Start of Block

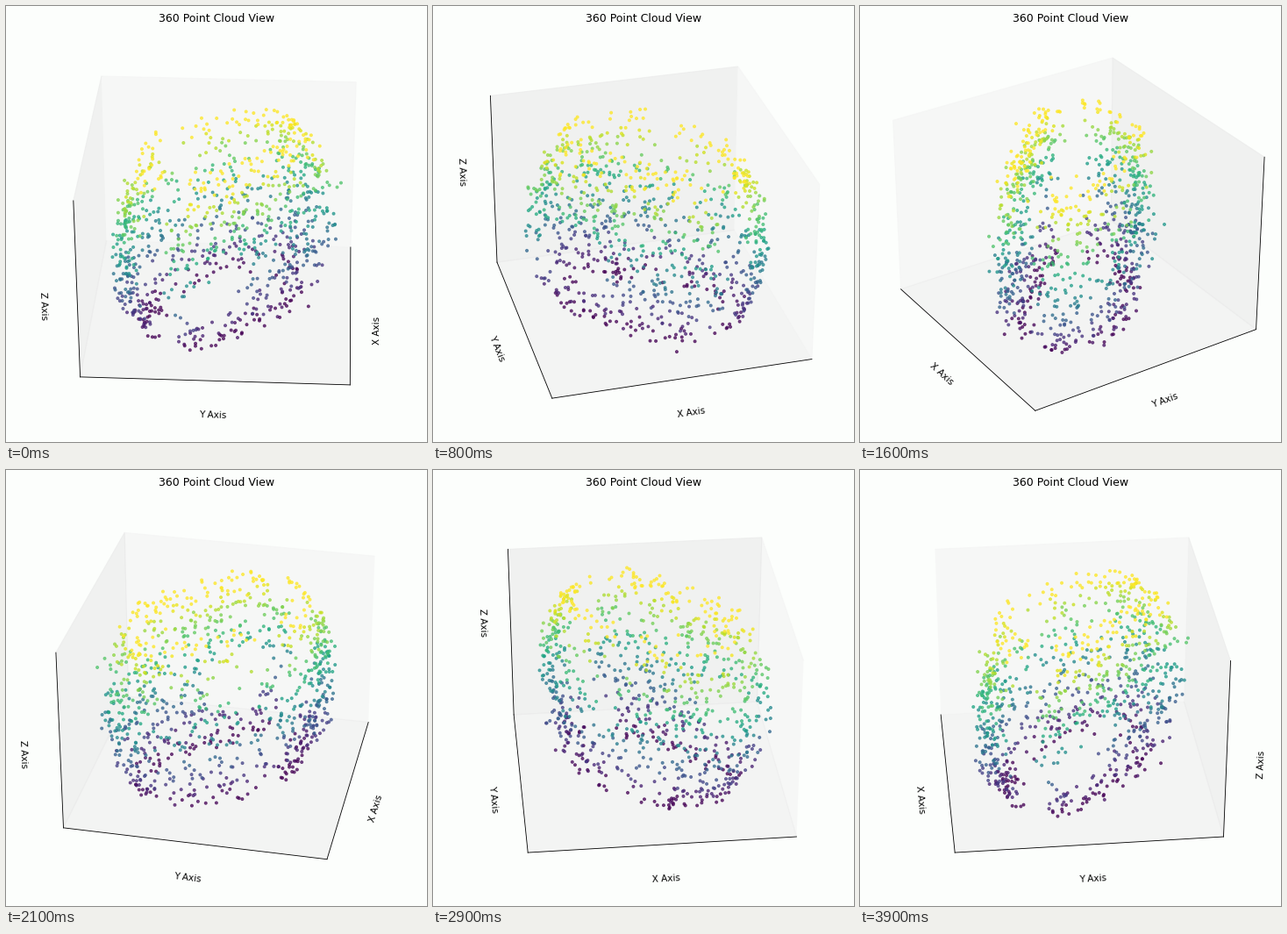
Recreate the animation shown at these times as a matplotlib script. Size 480 by 497 pixels, loop 4 s.

```python
import numpy as np
import matplotlib.pyplot as plt
from matplotlib.animation import FuncAnimation

W, H, DPI = 480, 497, 75
SIDE = 465
FRAMES, INTERVAL = 40, 100
START, STEP = 3, 9
BACKGROUND = "#fcfefc"
COUNT = 1000

plt.rcParams["font.family"] = "DejaVu Sans"


def in_hole(p, q, z):
    """Bare patches on the two faces of the shell."""
    front = (q > 0) & (((p + 0.42) / 0.3) ** 2 + ((z + 0.3) / 0.42) ** 2 < 1)
    back = (q < 0) & (((p + 0.12) / 0.15) ** 2 + ((z - 0.72) / 0.24) ** 2 < 1)
    return front | back


def make_cloud(rng):
    """Hollow shell, flat on one face and bulging on the other."""
    n = 2 * COUNT
    z = rng.uniform(-1, 1, n)
    flat = rng.random(n) < 0.45
    u = rng.uniform(-1, 1, n)
    angle = 1.75 * u
    p = np.where(flat, 0.88 * u, 0.95 * np.sin(angle))
    q = np.where(flat, 0.45 - 0.08 * u**2, -0.48 * np.cos(angle))
    p = p * np.sqrt(1 - 0.55 * z**2) + rng.normal(0, 0.02, n)
    q = q * (1 - 0.2 * z**2) + rng.normal(0, 0.055, n)
    keep = np.flatnonzero(~in_hole(p, q, z))[:COUNT]
    p, q, z = p[keep], q[keep], z[keep]
    # The long side of the shell runs along the x = -y diagonal.
    return (q - p) / np.sqrt(2), (q + p) / np.sqrt(2), z


fig = plt.figure(figsize=(W / DPI, 6.6267), dpi=DPI, facecolor=BACKGROUND)
ax = fig.add_axes([7.3 / W, 7.9 / H, SIDE / W, SIDE / H], projection="3d")
ax.set_facecolor(BACKGROUND)

x, y, z = make_cloud(np.random.default_rng(7))
ax.scatter(x, y, z, c=z, cmap="viridis", vmin=-0.9, vmax=0.8, s=8, alpha=0.7)

ax.set(xlim=(-1, 1), ylim=(-1, 1), zlim=(-1, 1),
       xticks=[], yticks=[], zticks=[],
       xlabel="X Axis", ylabel="Y Axis", zlabel="Z Axis")
ax.set_title("360 Point Cloud View")
ax.grid(False)


def update(i):
    ax.view_init(elev=30, azim=START + STEP * i)
    return ()


anim = FuncAnimation(fig, update, frames=FRAMES, interval=INTERVAL,
                     repeat=True, repeat_delay=0, blit=False)
plt.show()
```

End of Block

> _Work item_
Reproduce the listing above exactly, but skip the pictures.

> _Output_
Recreate the animation shown at these times as a matplotlib script. Size 480 by 497 pixels, loop 4 s.

```python
import numpy as np
import matplotlib.pyplot as plt
from matplotlib.animation import FuncAnimation

W, H, DPI = 480, 497, 75
SIDE = 465
FRAMES, INTERVAL = 40, 100
START, STEP = 3, 9
BACKGROUND = "#fcfefc"
COUNT = 1000

plt.rcParams["font.family"] = "DejaVu Sans"


def in_hole(p, q, z):
    """Bare patches on the two faces of the shell."""
    front = (q > 0) & (((p + 0.42) / 0.3) ** 2 + ((z + 0.3) / 0.42) ** 2 < 1)
    back = (q < 0) & (((p + 0.12) / 0.15) ** 2 + ((z - 0.72) / 0.24) ** 2 < 1)
    return front | back


def make_cloud(rng):
    """Hollow shell, flat on one face and bulging on the other."""
    n = 2 * COUNT
    z = rng.uniform(-1, 1, n)
    flat = rng.random(n) < 0.45
    u = rng.uniform(-1, 1, n)
    angle = 1.75 * u
    p = np.where(flat, 0.88 * u, 0.95 * np.sin(angle))
    q = np.where(flat, 0.45 - 0.08 * u**2, -0.48 * np.cos(angle))
    p = p * np.sqrt(1 - 0.55 * z**2) + rng.normal(0, 0.02, n)
    q = q * (1 - 0.2 * z**2) + rng.normal(0, 0.055, n)
    keep = np.flatnonzero(~in_hole(p, q, z))[:COUNT]
    p, q, z = p[keep], q[keep], z[keep]
    # The long side of the shell runs along the x = -y diagonal.
    return (q - p) / np.sqrt(2), (q + p) / np.sqrt(2), z


fig = plt.figure(figsize=(W / DPI, 6.6267), dpi=DPI, facecolor=BACKGROUND)
ax = fig.add_axes([7.3 / W, 7.9 / H, SIDE / W, SIDE / H], projection="3d")
ax.set_facecolor(BACKGROUND)

x, y, z = make_cloud(np.random.default_rng(7))
ax.scatter(x, y, z, c=z, cmap="viridis", vmin=-0.9, vmax=0.8, s=8, alpha=0.7)

ax.set(xlim=(-1, 1), ylim=(-1, 1), zlim=(-1, 1),
       xticks=[], yticks=[], zticks=[],
       xlabel="X Axis", ylabel="Y Axis", zlabel="Z Axis")
ax.set_title("360 Point Cloud View")
ax.grid(False)


def update(i):
    ax.view_init(elev=30, azim=START + STEP * i)
    return ()


anim = FuncAnimation(fig, update, frames=FRAMES, interval=INTERVAL,
                     repeat=True, repeat_delay=0, blit=False)
plt.show()
```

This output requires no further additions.